Seattle's Child

Your guide to a kid-friendly city

How your 4th-grader can get a free national-park pass

Put your kid to work. The pass is good for your whole family. If you time it right, which I didn't, you could save up to $80.

I wish I had remembered this last fall — but, better late than never, huh?

I just put my kid to work helping with the family travel budget, and it was surprisingly easy.

The U.S. Department of the Interior, through the Every Kid in a Park program, has made available a free national-parks pass to the family of every U.S. fourth-grader. All they have to do is go online here, and play a "game" in which they answer about two questions, and voila! A printable park pass is made available. Ours says it's good through the end of August, which is perfect since we are about to set out to see Crater Lake, Oregon Caves and Redwood National Park.

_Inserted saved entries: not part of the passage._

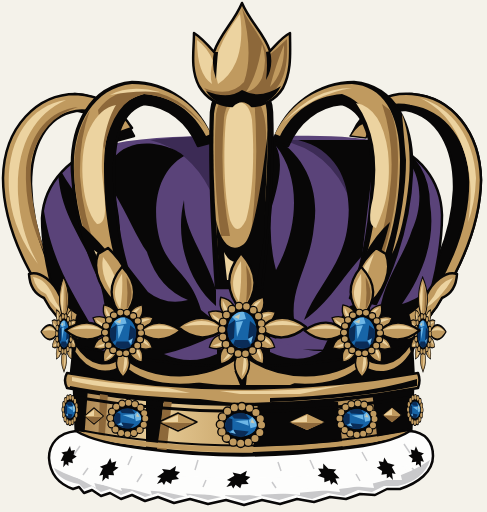
<!DOCTYPE html>
<html lang="en">
<head>
<meta charset="utf-8">
<title>Royal crown</title>
<style>
:root{--paper:#f4f2ea;--ink:#080707;--gold:#c09a5f;--shade:#8d683a;--light:#ecd3a0;--purple:#5a4379;--plum:#3c2b55;--blue:#1765a8;--sky:#6db6e6;--navy:#0a2c57;--fur:#fdfdfc;--grey:#c9c9cb}
html,body{margin:0;background:var(--paper);overflow:hidden}
svg{display:block;width:487px;height:512px}
.gold{fill:var(--gold)}.shade{fill:var(--shade)}.light{fill:var(--light)}.ink{fill:var(--ink)}
.purple{fill:var(--purple)}.plum{fill:var(--plum)}
.blue{fill:var(--blue)}.sky{fill:var(--sky)}.navy{fill:var(--navy)}
.fur{fill:var(--fur)}.grey{fill:var(--grey)}
.line{stroke:var(--ink);stroke-width:2.5;stroke-linejoin:round;stroke-linecap:round}
.thin{stroke:var(--ink);stroke-width:1.5;stroke-linejoin:round}
.open{fill:none}
.beads{fill:none;stroke:var(--gold);stroke-width:6.5;stroke-linecap:round}
.beads-edge{fill:none;stroke:var(--ink);stroke-width:9;stroke-linecap:round}
</style>
</head>
<body>
<svg viewBox="0 0 487 512" role="img" aria-label="Gold crown with purple velvet cap, blue gems and ermine trim">
<defs>
<linearGradient id="metal" x1="0" x2="1"><stop offset="0" stop-color="#a27a45"/><stop offset=".22" stop-color="#e8cd98"/><stop offset=".5" stop-color="#c9a56a"/><stop offset="1" stop-color="#a8824d"/></linearGradient>
<clipPath id="cap-clip"><path d="M74 352C58 312 42 262 42 218C44 183 70 154 112 144C150 136 192 136 242 136C300 136 345 134 382 142C420 152 441 181 442 215C442 262 426 312 412 352Q242 420 74 352Z"/></clipPath>
<clipPath id="band-clip"><path d="M74 390Q242 420 413 390L411 437Q242 471 76 437Z"/></clipPath>
<g id="petal"><path class="gold thin" d="M0-14C-9-24-9-33 0-42C9-33 9-24 0-14Z"/><path class="light" d="M-2-20C-6-27-4-33 0-38Q-1-28-2-20Z"/></g>
<g id="cut">
<ellipse class="blue thin" rx="15" ry="19"/>
<path class="navy" d="M-14-5L-7-10L-8 8L-12 11Q-16 3-14-5ZM8-9L14-4Q16 5 11 13L6 8ZM-7 10H6L9 16Q0 21-9 15Z"/>
<path class="sky" d="M-10-13Q-4-19 2-18L4-11L-6-9ZM-6-8L1-9L-5 7ZM6 9L11 6L9 13Z"/>
<path class="light" opacity=".7" d="M-8-13L-2-16L-3-11Z"/>
</g>
<g id="flower">
<use href="#petal" transform="rotate(-33) scale(.95 .93)"/><use href="#petal" transform="rotate(33) scale(.95 .93)"/>
<use href="#petal" transform="rotate(-62) scale(.95 .9)"/><use href="#petal" transform="rotate(62) scale(.95 .9)"/>
<use href="#petal" transform="rotate(-118) scale(.95 .88)"/><use href="#petal" transform="rotate(118) scale(.95 .88)"/>
<use href="#petal" transform="rotate(-148) scale(.95)"/><use href="#petal" transform="rotate(148) scale(.95)"/>
<use href="#petal" transform="rotate(180) scale(1.1 1.22)"/>
<path class="gold line" d="M-18-1C-31-16-48-15-64-3C-48 11-31 10-18-1ZM18-1C31-16 48-15 64-3C48 11 31 10 18-1Z"/>
<path class="light" d="M-24-4Q-40-14-58-4Q-40-6-24-4ZM24-4Q40-14 58-4Q40-6 24-4Z"/>
<path class="gold line" d="M0-18C-17-38-17-57-1-77C17-57 17-38 0-18Z"/>
<path class="light" d="M-3-28C-13-44-9-56-1-69Q0-48-3-28Z"/><path class="shade" d="M4-27Q15-45 4-65Q6-46 4-27Z"/>
<ellipse class="ink" rx="22" ry="26"/>
<ellipse class="beads-edge" rx="20" ry="24" stroke-dasharray="0 7.7"/><ellipse class="beads" rx="20" ry="24" stroke-dasharray="0 7.7"/>
<use href="#cut"/>
</g>
<g id="band-gem">
<ellipse class="ink" rx="21" ry="18"/>
<ellipse class="beads-edge" rx="19" ry="17" stroke-dasharray="0 7.1"/><ellipse class="beads" rx="19" ry="17" stroke-dasharray="0 7.1"/>
<use href="#cut" transform="rotate(90) scale(.75 .8)"/>
</g>
<g id="lozenge"><path class="gold thin" d="M-19 0L0-9L19 0L0 9Z"/><path class="light" d="M-16 0L0-7V0Z"/><path class="shade" d="M-16 1H16L0 8Z"/></g>
<path id="tail" class="ink" d="M-11 8L-7 2L-11 1L-4-4L-6-7L2-6L8-10L7-5L12-4L8 0L11 3L4 4L3 8L-2 5L-4 9L-6 6Z"/>
</defs>

<rect width="487" height="512" fill="var(--paper)"/>

<g id="rear-arches">
<path class="ink line" d="M60 112C86 106 104 120 112 142L134 136C122 110 96 94 74 94Z"/>
<path class="gold line" d="M72 338C40 292 3 238 3 178C4 126 38 94 76 94C100 95 120 109 132 128L118 133C108 118 92 108 76 111C46 116 31 146 31 184C32 236 52 278 78 312Z"/>
<path class="light" d="M9 190C6 142 28 106 66 100C34 114 16 146 18 194C20 224 28 246 38 264C20 240 11 216 9 190Z"/>
<path class="shade" d="M26 168C30 132 50 110 78 107Q42 118 31 160Q28 200 46 256Q24 214 26 168Z"/>
<path class="ink line" d="M352 134C364 108 388 93 412 94C452 97 480 132 481 180C480 240 446 296 414 338L408 312C432 278 452 236 454 190C455 148 438 116 406 110C390 109 376 120 368 136Z"/>
<path class="gold line" d="M372 104C388 95 398 93 412 94C452 97 480 132 481 180C480 240 446 296 414 338L412 324C442 284 468 234 468 182C467 142 446 112 410 106Q390 102 372 112Z"/>
<path class="light" d="M420 98C452 107 474 138 476 178Q475 204 468 222Q474 188 466 158C458 128 442 108 420 98Z"/>
<path class="gold thin" d="M350 136Q358 122 372 120L366 138Z"/>
</g>

<g id="velvet-cap" clip-path="url(#cap-clip)">
<rect class="purple" x="38" y="130" width="410" height="270"/>
<path class="plum" d="M42 220Q50 290 82 350H60L34 240ZM150 140Q190 150 210 190L214 134ZM280 140Q330 150 350 200L370 140Z"/>
<path class="ink" d="M42 196C50 270 80 300 104 350H66L36 260ZM58 166C58 205 75 228 92 262Q110 300 106 356H126V240Q88 220 58 166Z"/>
<path class="ink" d="M112 160C132 132 174 146 184 156C160 170 152 200 158 232C165 270 190 270 201 310L216 322V372H120Z"/>
<path class="purple" d="M120 256Q122 220 114 192C128 216 137 238 147 252Q158 288 188 300Q166 306 148 292Z"/>
<path class="ink" d="M184 200C184 232 203 250 216 290V306C190 284 174 242 184 200Z"/>
<path class="ink" d="M268 134C304 152 320 188 314 226C310 270 286 290 296 330L248 350V130Z"/>
<path class="ink" d="M298 140C340 150 352 188 348 222C344 266 316 286 304 320C328 304 342 278 362 256L376 140Z"/>
<path class="purple" d="M272 206C280 180 283 160 276 146C300 176 300 226 276 270Q268 240 272 206Z"/>
<path class="ink" d="M372 140C424 150 426 200 412 230C404 256 384 280 380 310L366 366H420L446 266C430 294 414 300 402 304C422 276 436 240 430 204Q430 162 392 140Z"/>
<path class="ink" d="M320 356Q334 324 350 306L370 300V370ZM66 352Q242 346 420 352V400H66Z"/>
<path class="purple" d="M164 354Q190 348 217 334V354Q190 366 164 354ZM270 336Q300 352 322 351Q300 366 270 352Z"/>
</g>
<path class="open line" d="M74 352C58 312 42 262 42 218C44 183 70 154 112 144M382 142C420 152 441 181 442 215C442 262 426 312 412 352"/>

<g id="left-arch">
<path class="ink line" d="M213 142C200 104 166 82 132 82C90 86 70 126 72 172C74 224 92 268 112 304L138 298C122 262 114 214 114 172C114 134 124 110 144 104C168 106 188 122 198 146Z"/>
<path class="gold" d="M211 134C196 102 164 84 132 84C92 88 72 128 74 172C76 220 92 262 112 298L126 292C112 258 104 216 104 172C104 126 114 102 144 94C172 96 194 112 206 136Z"/>
<path class="shade" d="M74 170Q76 230 112 298L118 295Q84 236 80 176Q79 140 90 110Q74 134 74 170ZM98 110Q112 90 140 90Q180 92 205 128Q180 97 144 94Q114 100 104 150Z"/>
<path class="light" d="M90 128C78 150 80 206 97 224C110 224 104 196 102 172C101 142 108 118 116 105Q100 108 90 128ZM110 95Q130 84 160 92Q134 90 110 95Z"/>
<path class="ink" d="M78 222Q92 234 106 250L116 280L110 292Q87 258 78 222Z"/>
<path class="light" d="M94 250L104 258L116 286L112 291Z"/>
</g>
<g id="right-arch">
<path class="ink line" d="M273 142C286 104 320 82 354 82C396 86 414 126 412 172C410 224 394 268 376 304L350 298C364 262 372 214 372 172C372 134 362 110 342 104C318 106 298 122 288 146Z"/>
<path class="gold" d="M275 134C290 102 322 84 352 84C382 86 400 112 400 160C400 220 384 262 366 302L353 296C368 258 378 216 378 172C378 126 366 102 342 94C314 96 292 112 280 136Z"/>
<path class="light" d="M356 103Q382 108 388 152C392 192 382 214 376 228Q366 226 373 198Q382 140 356 103ZM284 122Q314 88 352 88Q314 94 284 122Z"/>
<path class="shade" d="M390 110Q402 136 396 196Q388 256 366 300L360 298Q386 240 391 180Q394 140 382 104Z"/>
<path class="gold" d="M402 114Q412 142 409 180Q404 230 392 254Q406 200 406 160Z"/>
<path class="ink" d="M390 222Q374 236 362 260L354 290L362 296Q380 262 390 222Z"/>
<path class="light" d="M368 256L378 254Q372 274 363 292L356 291Z"/>
</g>

<g id="front-arch">
<path class="ink line" d="M216 288C212 230 209 166 211 112C213 92 224 81 242 81C260 81 271 92 272 112C274 166 269 232 262 288Z"/>
<path class="gold" d="M220 270C215 220 212 166 214 114C216 96 226 85 242 84C258 85 266 96 267 114C269 160 265 218 258 270Z"/>
<path class="shade" d="M221 236C214 190 214 144 216 114Q219 92 242 87Q226 100 224 118Q219 180 230 236ZM254 96Q268 108 266 150Q266 200 259 258L250 240Q260 170 254 96Z"/>
<path class="light" d="M226 120C229 96 249 96 252 120C255 160 252 200 246 220Q237 238 230 220C224 196 223 150 226 120Z"/>
<path class="ink" d="M216 220C222 248 234 252 244 244Q256 234 268 130L264 238L256 288H220ZM224 102Q240 86 260 102Q242 94 224 102Z"/>
<path class="light" d="M224 252Q229 262 236 262L232 280H227Z"/>
</g>

<g id="finial">
<path class="gold line" d="M242 3C250 22 264 33 270 51C276 45 282 37 290 33C290 52 292 70 283 88C275 101 262 106 252 106Q242 96 232 106C218 105 206 98 199 86C190 69 194 50 194 33C202 38 208 45 214 52C220 34 234 22 242 3Z"/>
<path class="shade" d="M242 8C249 24 262 36 268 56Q278 48 287 39C288 66 286 92 254 103Q242 92 230 103Q214 101 204 88Q230 98 244 82Q254 54 242 8Z"/>
<path class="light" d="M240 14Q244 42 236 62Q230 76 218 84Q212 66 219 50Q226 32 240 14ZM197 40Q208 48 213 61Q209 74 212 84Q197 74 197 40Z"/>
<path class="gold" d="M262 44Q268 60 262 78Q256 90 246 92Q258 74 262 44ZM284 45Q285 72 270 87Q276 64 284 45Z"/>
<path class="ink" d="M270 51Q274 66 266 80Q268 64 266 52ZM214 52Q211 65 216 79Q217 62 218 52ZM206 91Q228 100 242 90Q260 100 281 86Q272 104 252 106Q242 96 232 106Q214 104 206 91Z"/>
</g>

<g id="rim">
<path class="ink line" d="M74 345Q242 388 412 345L414 382Q242 412 70 382Z"/>
<path class="gold line" d="M76 344C90 366 108 368 123 356C150 382 208 382 242 354C278 382 334 382 362 356C378 368 396 366 410 344L412 352C398 376 376 376 362 366C334 392 278 390 242 368C208 390 150 392 123 366C108 376 88 374 74 352Z"/>
<path class="gold" d="M176 378Q208 376 232 365L240 385Q208 386 176 378ZM248 365Q272 380 304 379L290 385H246Z"/>
<path class="gold line" d="M67 373Q242 404 418 373Q421 380 418 388Q242 420 67 388Q63 380 67 373Z"/>
<path class="light" d="M72 377Q110 384 168 388L190 393Q110 390 72 381ZM220 391Q300 392 350 384L300 394H240Z"/>
<path class="ink" d="M70 386Q120 396 200 399L240 404Q130 402 70 389ZM270 398Q360 396 417 379V386Q360 398 270 402Z"/>
</g>

<g id="jewel-band">
<path class="line" fill="url(#metal)" d="M74 390Q242 420 413 390L411 437Q242 471 76 437Z"/>
<g clip-path="url(#band-clip)">
<path class="ink" d="M74 388H88L84 440H74ZM146 398H164L158 456H146ZM258 402H338L344 460H252ZM372 390H420V445H378Z"/>
<path class="shade" d="M164 400H172L166 456H156ZM100 393H108L104 447H98Z"/>
<path class="open" stroke="var(--ink)" stroke-width="3" d="M74 397Q242 426 413 397"/>
<path class="open" stroke="var(--gold)" stroke-width="5" d="M74 433Q242 466 413 433"/>
<path class="open" stroke="var(--ink)" stroke-width="2" d="M74 429Q242 462 413 429"/>
</g>
<use href="#band-gem" x="128" y="419" transform="translate(10 33) scale(.92)"/>
<use href="#band-gem" transform="translate(241 425) scale(1.08)"/>
<use href="#band-gem" transform="translate(357 419) scale(.92)"/>
<use href="#band-gem" transform="translate(70 410) scale(.36 .75)"/>
<use href="#band-gem" transform="translate(415 410) scale(.36 .75)"/>
<use href="#lozenge" transform="translate(94 416) scale(.5 .9)"/>
<use href="#lozenge" transform="translate(178 422)"/>
<use href="#lozenge" transform="translate(307 422)"/>
<use href="#lozenge" transform="translate(392 415) scale(.5 .9)"/>
</g>

<g id="blossoms">
<path class="gold line" d="M29 274C40 270 54 282 60 296Q66 306 78 314L74 330Q54 318 44 298Q30 292 29 274Z"/>
<path class="light" d="M33 277Q46 279 53 296Q58 308 68 316Q52 308 46 294Q36 290 33 277Z"/>
<path class="gold line" d="M457 274C446 270 432 282 426 296Q420 306 408 314L412 330Q432 318 442 298Q456 292 457 274Z"/>
<path class="light" d="M453 278Q440 282 434 296L424 309Q440 300 453 278Z"/>
<use href="#flower" transform="translate(64 334) scale(.36 .74)"/>
<use href="#flower" transform="translate(423 334) scale(.36 .74)"/>
<path class="gold line" d="M98 254C92 270 100 292 121 308C136 296 132 270 108 248Z"/>
<path class="light" d="M103 257Q99 280 120 302Q119 276 103 257Z"/>
<path class="gold line" d="M386 254C392 270 386 292 364 308C349 296 352 270 376 248Z"/>
<path class="light" d="M374 254Q353 274 363 302Q365 276 374 254Z"/>
<use href="#flower" transform="translate(123 333) scale(.9 .86)"/>
<use href="#flower" transform="translate(362 333) scale(.9 .86)"/>
<use href="#flower" transform="translate(242 330)"/>
</g>

<g id="ermine">
<path class="fur line" d="M76 431C58 433 49 444 49 458C50 474 59 484 73 489L79 487L84 493L92 490L101 496L110 493L121 499L132 495L145 501L158 497L174 503L190 499L208 504L226 500L244 505L262 500L280 504L297 499L314 502L330 497L346 499L360 494L375 495L387 489L400 489C418 483 433 472 433 456C433 442 425 432 410 431Q390 444 340 449Q242 462 146 449Q96 443 76 431Z"/>
<path class="grey" d="M54 468Q90 488 154 491Q242 500 330 490Q396 484 430 460Q424 480 398 486L384 486L372 492L358 490L344 496L328 493L312 499L296 495L279 500L262 496L244 501L226 496L208 500L190 495L174 499L158 493L145 497L132 491L121 495L110 489L101 492L92 486L84 489L79 484Q58 480 54 468Z"/>
<path class="fur" d="M74 476L96 488L94 482L122 491L120 486L152 495L150 489L188 497L184 490L226 498L224 491L262 497L260 491L300 495L300 488L340 492L338 485L374 488L372 480L402 480L400 472L420 464Q320 478 242 478Q130 476 74 466Z"/>
<path class="open" stroke="var(--grey)" stroke-width="1.5" d="M80 446l-7 10M132 456l-4 9M198 460l-3 10M278 462l3 9M310 460l4 9M362 452l5 9M404 444l6 9M88 468l-5 7M142 474l-5 8M206 480l-3 7M272 482l4 6M356 474l4 7M412 468l5 5"/>
<use href="#tail" transform="translate(68 457) rotate(-22) scale(.75 .95)"/>
<use href="#tail" transform="translate(108 470) rotate(-28) scale(.95)"/>
<use href="#tail" transform="translate(168 476)"/>
<use href="#tail" transform="translate(238 480) rotate(5)"/>
<use href="#tail" transform="translate(329 475) rotate(12) scale(-1 1)"/>
<use href="#tail" transform="translate(387 469) rotate(24) scale(-.9 .95)"/>
<use href="#tail" transform="translate(417 457) rotate(28) scale(-.75 .9)"/>
</g>
</svg>
</body>
</html>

A beginning-of-the-year fourth-grader can get a pass valid for the whole school year, but this will work great for us. With homework on the wane, I had secretly hoped that this activity might involve a bit more effort — at least writing a sentence or two, for example — but all my daughter had to do was type in her zip code, assert that she was in fourth grade, then make two choices that involved clicking boxes. 

 

The website does offer plenty of information and trip-planning resources.

 

An annual pass to all national parks is $80. (Active U.S. military members can get them for free.) An annual pass to just Mount Rainier National Park is $55, and a one-week vehicle pass is $30.